• Boris: You're quoting a Hun to me?
• Sonja: Sex without love is an empty experience!
• Boris: Yes, but as empty experiences go, it's one of the best!
• Countess: You are a great lover!
• Boris: I practice a lot when I'm alone.
• Sonja: Boris, Let me show you how absurd your position is. Let's say there is no God, and each man is free to do exactly as he chooses. What prevents you from murdering somebody?
• Boris: Murder's immoral.
• Sonja: Immorality is subjective.
• Boris: Yes, but subjectivity is objective.
• Sonja: Not in a rational scheme of perception.
• Boris: Perception is irrational. It implies immanence.
• Sonja: But judgment of any system or a priori relation of phenomena exists in any rational or metaphysical or at least epistemological contradiction to an abstracted empirical concept such as being or to be or to occur in the thing itself or of the thing itself.
• Boris: Yeah, I've said that many times.
• Him: Come to my quarters tomorrow at three.
• Sonja: I can't.

• Him: Please!
• Sonja: It's immoral. What time?
• Him: Who is to say what is moral?
• Sonja: Morality is subjective.
• Him: Subjectivity is objective.
• Sonja: Moral notions imply attributes to substances which exist only in relational duality.
• Him: Not as an essential extension of ontological existence.
• Sonja: Can we not talk about sex so much?
• Sgt: Next week, we leave for the front. The object will be to kill as many Frenchmen as possible. Naturally, they are going to try and kill as many Russians as possible. If we kill more Frenchmen, we win. If they kill more Russians, they win.
• Boris: What do we win?

• Boris: Nothingness. Non-existence. Black emptiness.
• Sonja: What did you say?
• Boris: Oh, I was just planning my future.
• Boris: (a) Socrates is a man. (b) All men are mortal. (c) All men are Socrates. That means all men are homosexuals. I'm not a homosexual. Once, some Cossacks whistled at me. I happen to have the kind of body that excites both persuasions.
• Boris: Then there is a God. Incredible. Moses was right. [a ray of light shines over Boris] He that abideth in truth will have frankincense and myrrh smeared on his gums in abundance, and he shall dwell in the house of the Lord for six months with an option to buy. But the wicked man shall have all kinds of problems. His tongue shall cleave to the roof of his upper palate. And he shall speak like a woman, if you watch him closely. And he shall... The wicked man shall be delivered into the hands of his enemy, whether they can pay the delivery charge or not. And... [ray of light turns off] Wait, I have more about the wicked man. [turns on again] I shall walk through the valley of the shadow of death... In fact, now that I think of it, I shall run through the valley of the shadow of death, cos' you get out of the valley quicker that way. And he that has clean hands and a pure heart is OK in my book.
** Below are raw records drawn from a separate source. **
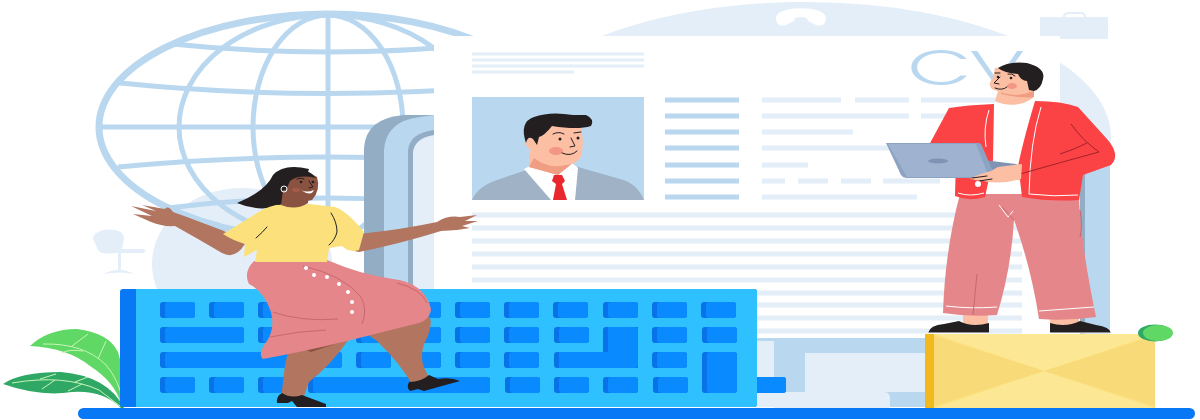
<!DOCTYPE html>
<html lang="en">
<head>
<meta charset="utf-8">
<title>CV and job search illustration</title>
<style>
:root{--white:#fff;--mist:#e4eef8;--sky:#b9d8f0;--steel:#93adc4;--key:#0a8aff;--key-side:#0873e8;--board:#2fc1ff;--floor:#0878f5;--ink:#231f20;--red:#fb4244;--red-dark:#a3222c;--rose:#e5868a;--rose-dark:#c9676f;--yellow:#fbe07c;--brown:#b27660;--brown-dark:#8a5240;--peach:#fcbfa3;--peach-dark:#ef9d83;--green:#5fd866;--green-dark:#2fa866}
html,body{margin:0;width:1200px;height:420px;overflow:hidden;background:var(--white)}
svg{display:block}
.mist{fill:var(--mist)}.sky{fill:var(--sky)}.steel{fill:var(--steel)}.white{fill:var(--white)}
.ink{fill:var(--ink)}.red{fill:var(--red)}.rose{fill:var(--rose)}.yellow{fill:var(--yellow)}
.brown{fill:var(--brown)}.face{fill:var(--brown-dark)}.peach{fill:var(--peach)}.peach-dark{fill:var(--peach-dark)}
.globe{fill:none;stroke:var(--sky);stroke-width:5}
.text-mist{stroke:var(--mist);stroke-width:5;fill:none}
.text-sky{stroke:var(--sky);stroke-width:5;fill:none}
.fine{fill:none;stroke:var(--ink);stroke-width:1;stroke-linecap:round}
.stitch{fill:none;stroke:var(--white);stroke-width:1}
.fold{fill:none;stroke:var(--rose-dark);stroke-width:1}
.vein{fill:none;stroke:#c9f5b5;stroke-width:1}
.title{font:500 44px "TeX Gyre Adventor",Inter,sans-serif;fill:var(--sky)}
</style>
</head>
<body>
<svg width="1200" height="420" viewBox="0 0 1200 420" role="img" aria-label="Two people with a large CV, a keyboard and an envelope">
<defs>
<g id="key"><rect width="35" height="16" rx="3" fill="var(--key-side)"/><rect x="5" width="30" height="16" rx="3" fill="var(--key)"/></g>
<g id="key-row"><use href="#key"/><use href="#key" x="49"/><use href="#key" x="98"/><use href="#key" x="148"/><use href="#key" x="197"/><use href="#key" x="246"/></g>
</defs>

<g id="backdrop">
<ellipse class="mist" cx="805" cy="137" rx="306" ry="135"/>
<path class="white" d="M500 36H1060V290H500Z"/>
<path class="white" d="M776 18C776 5 826 5 826 18C826 24 822 27 816 25L808 21Q808 17 801 17T794 21L786 25C780 27 776 24 776 18Z"/>
<ellipse class="mist" cx="242" cy="264" rx="90" ry="76"/>
<rect class="mist" x="1040" y="17" width="68" height="22" rx="1"/>
<path d="M1064 17Q1064 13 1069 13H1080Q1085 13 1085 17" fill="none" stroke="var(--mist)" stroke-width="2"/>
<g id="chair" class="mist">
<path d="M93 239C93 227 124 226 124 238L122 249H143Q148 251 143 253H116Q101 255 98 250Z"/>
<path d="M118 252H121V271H118Z"/><path d="M103 274Q120 266 134 274Q120 271 103 274Z"/>
</g>
</g>

<g id="globe" class="globe">
<ellipse cx="328" cy="127" rx="229" ry="113" stroke-width="7"/>
<ellipse cx="328" cy="127" rx="149" ry="112"/>
<ellipse cx="328" cy="127" rx="75" ry="112"/>
<path d="M328 14V240M99 127H557"/>
<path d="M172 44Q328 60 484 44M120 83Q328 104 536 83M118 167Q328 147 538 167M168 208Q328 188 488 208"/>
</g>

<g id="document-stand">
<path class="steel" d="M364 290V148Q366 118 404 115H434V290Z"/>
<path class="sky" d="M384 290V150Q386 121 420 117L434 115V290Z"/>
<path class="steel" d="M408 290V150Q410 133 434 130V290Z"/>
<path class="mist" d="M413 290V152Q415 138 434 135V290Z"/>
<path class="sky" d="M1080 150H1110V335H1080Z"/>
<path class="steel" d="M1080 158H1085V335H1080Z"/>
<path class="sky" d="M757 338H925V407H757Z"/>
<path class="mist" d="M757 341H774V407H757Z"/>
<path class="mist" d="M805 353H925V392H805Z"/>
<path class="mist" d="M774 392H884Q890 392 890 398V408H774Z"/>
</g>

<g id="cv-page">
<rect class="white" x="434" y="36" width="626" height="302"/>
<g class="text-mist">
<path stroke-width="3" d="M472 54H644M472 60H644M472 66H644M472 72H574"/>
<path d="M762 100H841M855 100H909M921 100H1006M762 116H909M921 116H1000M762 132H853M762 148H900M762 165H808M762 181H785M798 181H828M841 181H871M883 181H940M762 197H917"/>
<path d="M472 215H1022M472 228H1022M472 241H1022M472 254H1022M472 267H1022M472 280H1022M472 293H1022M757 305H1022M757 318H1022M757 331H1022"/>
</g>
<path class="text-sky" d="M665 100H739M665 116H739M665 132H739M665 148H739M665 165H739M665 181H739M665 197H739"/>
<text class="title" x="908" y="84" textLength="116" lengthAdjust="spacingAndGlyphs">CV</text>
<g id="portrait">
<rect class="sky" x="472" y="97" width="172" height="103"/>
<path d="M472 200Q478 185 503 178L535 167H578L620 179Q637 183 644 200Z" fill="#9fb2c6"/>
<path class="white" d="M524 169L534 164L572 163L578 168L575 200H551Z"/>
<path class="peach" d="M531 142H574V162L558 175L529 167Z"/>
<path class="peach-dark" d="M534 158Q552 172 574 162L558 175L529 167Z"/>
<path class="peach" d="M532 130L544 124L580 123Q585 142 581 156Q576 167 557 165Q541 162 537 151Q526 150 525 141Q526 135 533 139Z"/>
<path class="ink" d="M526 143Q519 122 534 117Q550 111 573 115L586 115Q595 119 591 126Q578 130 552 126Q544 136 539 137L537 145L533 139Q528 135 526 143Z"/>
<ellipse cx="556" cy="151" rx="7" ry="4" fill="#f39685"/>
<circle class="ink" cx="560" cy="139" r="1.5"/><circle class="ink" cx="578" cy="138" r="1.5"/>
<path class="fine" d="M553 134Q559 131 564 134M574 133L581 132M571 138L575 146L570 147M562 153Q571 157 577 151"/>
<path d="M554 175H562L565 181L562 184L567 200H553L556 184L552 181Z" fill="#e8272f"/>
</g>
</g>

<g id="plant">
<path fill="var(--green)" d="M121 404Q115 382 90 366Q68 348 30 346Q48 329 77 329Q109 333 118 352Q124 370 124 400Z"/>
<path class="vein" d="M43 344Q84 343 106 365Q119 380 123 402M72 346L88 334M98 359L106 341M83 351Q68 349 62 353"/>
<path fill="var(--green-dark)" d="M121 408Q103 390 72 392Q40 397 3 384Q20 372 61 372Q108 376 124 408Z"/>
<path class="vein" d="M12 383Q64 374 99 390L120 406M40 379L56 374M55 380L42 389M75 382L88 377M82 384L68 391"/>
</g>

<rect id="floor" x="78" y="408" width="1117" height="11" rx="5.5" fill="var(--floor)"/>

<g id="keyboard">
<rect x="120" y="289" width="637" height="118" rx="3" fill="var(--floor)"/>
<path fill="var(--board)" d="M136 289H754Q757 289 757 292V404Q757 407 754 407H136Z"/>
<use href="#key-row" x="160" y="302"/><use href="#key-row" x="455" y="302"/>
<use href="#key-row" x="258" y="327"/><use href="#key" x="554" y="327"/><use href="#key" x="652" y="327"/><use href="#key" x="702" y="327"/>
<use href="#key-row" x="258" y="352"/><use href="#key" x="652" y="352"/>
<use href="#key" x="160" y="377"/><use href="#key" x="209" y="377"/><use href="#key" x="258" y="377"/>
<use href="#key-row" x="505" y="377"/>
<path fill="var(--board)" d="M700 350H757V395H700Z"/>
<g fill="var(--key-side)"><rect x="160" y="327" width="84" height="16" rx="3"/><rect x="160" y="352" width="110" height="16" rx="3"/><rect x="308" y="377" width="182" height="16" rx="3"/><rect x="702" y="352" width="35" height="41" rx="3"/><path d="M554 355Q554 352 557 352H603V330Q603 327 606 327H638V368H557Q554 368 554 365Z"/></g>
<g fill="var(--key)"><rect x="165" y="327" width="79" height="16" rx="3"/><rect x="165" y="352" width="105" height="16" rx="3"/><rect x="313" y="377" width="177" height="16" rx="3"/><rect x="707" y="352" width="30" height="41" rx="3"/><path d="M559 352H608V327H635Q638 327 638 330V365Q638 368 635 368H559Z"/></g>
</g>

<g id="envelope">
<rect class="yellow" x="925" y="334" width="230" height="74"/>
<path fill="#fdf0b4" d="M934 334H1155L1044 371ZM934 408L1044 371L1155 408Z" opacity=".45"/>
<path fill="#f7d878" d="M934 336L1044 371L934 406ZM1155 336L1044 371L1155 406Z" opacity=".7"/>
<rect x="925" y="334" width="9" height="74" fill="#f2b91c"/>
<ellipse cx="1155" cy="333" rx="17" ry="8.5" fill="var(--green-dark)"/><ellipse cx="1158" cy="333" rx="15" ry="8" fill="var(--green)"/>
</g>

<g id="woman">
<path class="brown" d="M298 335L349 339Q331 365 309 382L303 399H281L285 365Q288 347 298 335Z"/>
<path class="brown" d="M358 328L430 317Q433 327 425 342Q417 361 430 378L414 388Q402 365 377 341Z"/>
<path class="face" d="M306 350L347 340Q329 346 311 352Z"/>
<path class="ink" d="M277 403Q276 396 282 393Q291 399 302 395L326 404V407H297L292 401L288 403Z"/>
<path class="ink" d="M409 382Q406 388 410 391L418 389L424 391L460 381Q451 377 438 379L429 375Q421 382 409 382Z"/>
<path class="rose" d="M254 261L327 260Q362 275 393 279Q425 283 431 309Q430 321 415 324Q379 333 347 341Q311 350 263 359Q257 354 267 341Q275 329 271 312Q264 291 249 284Q243 272 254 261Z"/>
<path class="fold" d="M273 312Q301 322 338 319M270 337Q299 331 326 330M397 283Q421 289 427 303"/>
<path d="M303 266Q343 275 361 297Q368 310 362 324" fill="none" stroke="var(--rose-dark)"/>
<g class="white"><circle cx="306" cy="268" r="2"/><circle cx="314" cy="275" r="2"/><circle cx="327" cy="277" r="2"/><circle cx="339" cy="284" r="2"/><circle cx="348" cy="292" r="2"/><circle cx="352" cy="302" r="2"/><circle cx="352" cy="312" r="2"/></g>
<path class="brown" d="M224 231L245 244Q235 260 222 253Q200 240 175 226Q163 227 151 222L133 214L152 216L131 206L156 211L142 205L165 209Q168 205 173 212L187 217Z"/>
<path class="brown" d="M359 234Q405 229 437 222Q448 215 460 217L477 215L465 221L478 221L462 226L470 228Q455 231 441 231Q399 244 359 252Q343 249 345 238Z"/>
<path class="ink" d="M309 169Q284 163 273 175Q266 191 237 203Q258 212 279 206L303 187Z"/>
<path class="yellow" d="M276 205Q263 208 254 215L223 234Q232 240 245 244L244 257L257 250L255 262H327L329 248L342 246Q349 253 359 250L364 232Q347 211 335 207L309 204Z"/>
<path class="fine" d="M267 227Q263 232 256 238M331 213Q337 222 337 232Q335 240 329 245"/>
<path class="face" d="M283 190L309 195L308 203Q296 211 281 205Z"/>
<path class="face" d="M285 176Q303 168 317 177Q321 190 312 200Q294 204 284 191Z"/>
<path class="ink" d="M278 188Q273 174 288 168Q306 166 316 178Q299 174 290 181L286 190Z"/>
<circle cx="284" cy="189" r="3" fill="none" stroke="var(--white)"/>
<circle class="ink" cx="301" cy="182" r="1.3"/><circle class="ink" cx="313" cy="182" r="1.3"/>
<path class="fine" d="M297 179Q301 177 304 179M309 181L313 187L309 188"/>
<path class="white" d="M301 190Q307 193 314 190Q311 197 301 190Z"/>
<ellipse cx="296" cy="190" rx="4" ry="2" fill="#a75a4a"/>
</g>

<g id="man">
<path class="peach" d="M963 312H988V325H963ZM1050 312H1079V325H1050Z"/>
<path class="ink" d="M928 333Q930 325 944 324L959 321Q972 328 989 323V333ZM1050 333V323Q1066 328 1080 321L1096 325Q1110 327 1111 333Z"/>
<path d="M928 333H989M1050 333H1111" stroke="var(--white)"/>
<path class="rose" d="M960 194H1079Q1080 240 1096 317Q1068 321 1039 319Q1031 267 1014 220Q1011 270 997 315Q968 317 943 313Q945 250 960 194Z"/>
<path class="stitch" d="M999 205L1008 217L1013 211M946 306Q970 309 997 307M1039 311Q1066 309 1094 307"/>
<path class="fold" d="M1014 220L1002 207M1080 210Q1083 227 1080 237M973 315L977 274"/>
<path class="white" d="M994 103L1035 102L1027 180H991Z"/>
<path class="red" d="M994 104Q967 105 949 108L929 145L956 158L955 196Q969 202 985 197L993 160Z"/>
<path class="red" d="M1035 101Q1062 101 1078 107L1107 139Q1121 155 1111 165L1083 175L1079 200Q1051 202 1022 197L1020 180L1016 178Q1020 151 1035 101Z"/>
<path class="stitch" d="M989 110Q983 128 986 147M1041 107Q1030 142 1029 194M958 193Q970 197 984 193M1029 194Q1054 197 1078 195"/>
<path d="M1071 124Q1083 141 1099 152Q1062 162 1020 174M1087 143Q1073 150 1060 154M957 157L958 169" fill="none" stroke="var(--red-dark)"/>
<path class="peach" d="M999 88L1034 86L1033 98Q1015 110 995 101Z"/>
<path class="peach-dark" d="M1001 91Q1017 99 1034 90V97Q1023 99 1001 94Z"/>
<path class="peach" d="M995 68Q1016 65 1036 74L1033 91Q1014 99 992 89Q987 84 993 78Z"/>
<path class="ink" d="M998 68Q1009 61 1027 63Q1046 68 1043 79Q1041 89 1034 91L1029 90L1027 81Q1021 81 1018 74Q1004 73 998 68Z"/>
<ellipse cx="1012" cy="86" rx="5" ry="3" fill="#f39685"/>
<circle class="ink" cx="998" cy="77" r="1.3"/><circle class="ink" cx="1011" cy="78" r="1.3"/>
<path class="fine" d="M995 73L1000 73M1008 74Q1012 73 1015 76M1000 77L994 83L999 84M995 88Q1002 91 1007 87"/>
<path class="peach" d="M993 166L1019 164L1021 179Q1006 182 992 182L974 180L982 174L972 174Z"/>
<g id="laptop">
<path d="M983 160L1016 164L1019 169L992 176Z" fill="#7f94b5"/>
<path d="M886 143H978Q981 143 982 146L994 174Q994 178 990 178H906Q903 178 901 175Z" fill="#8da3c3"/>
<path d="M888 144H976L989 177H907Z" fill="#9fb3d1"/>
<ellipse cx="938" cy="161" rx="10" ry="2.5" fill="#7f94b5"/>
</g>
<path class="peach" d="M1022 164L1021 179Q1001 185 984 181L970 179Q978 174 991 171L998 167Z"/>
<path class="fine" d="M972 178L987 176M979 181L992 179" stroke-width=".7"/>
<circle class="white" cx="978" cy="184" r="3"/>
</g>
</svg>
</body>
</html>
But he that fools around with barnyard animals has got to be watched.
Boris: I was walking through the woods, thinking about Christ. If he was a carpenter, I wondered what he charged for bookshelves.

Harry Pye
is a writer, curator and painter who lives and works in London. See also his postcards from London, Sao Paulo and Leeds in previous issues of Epifanio.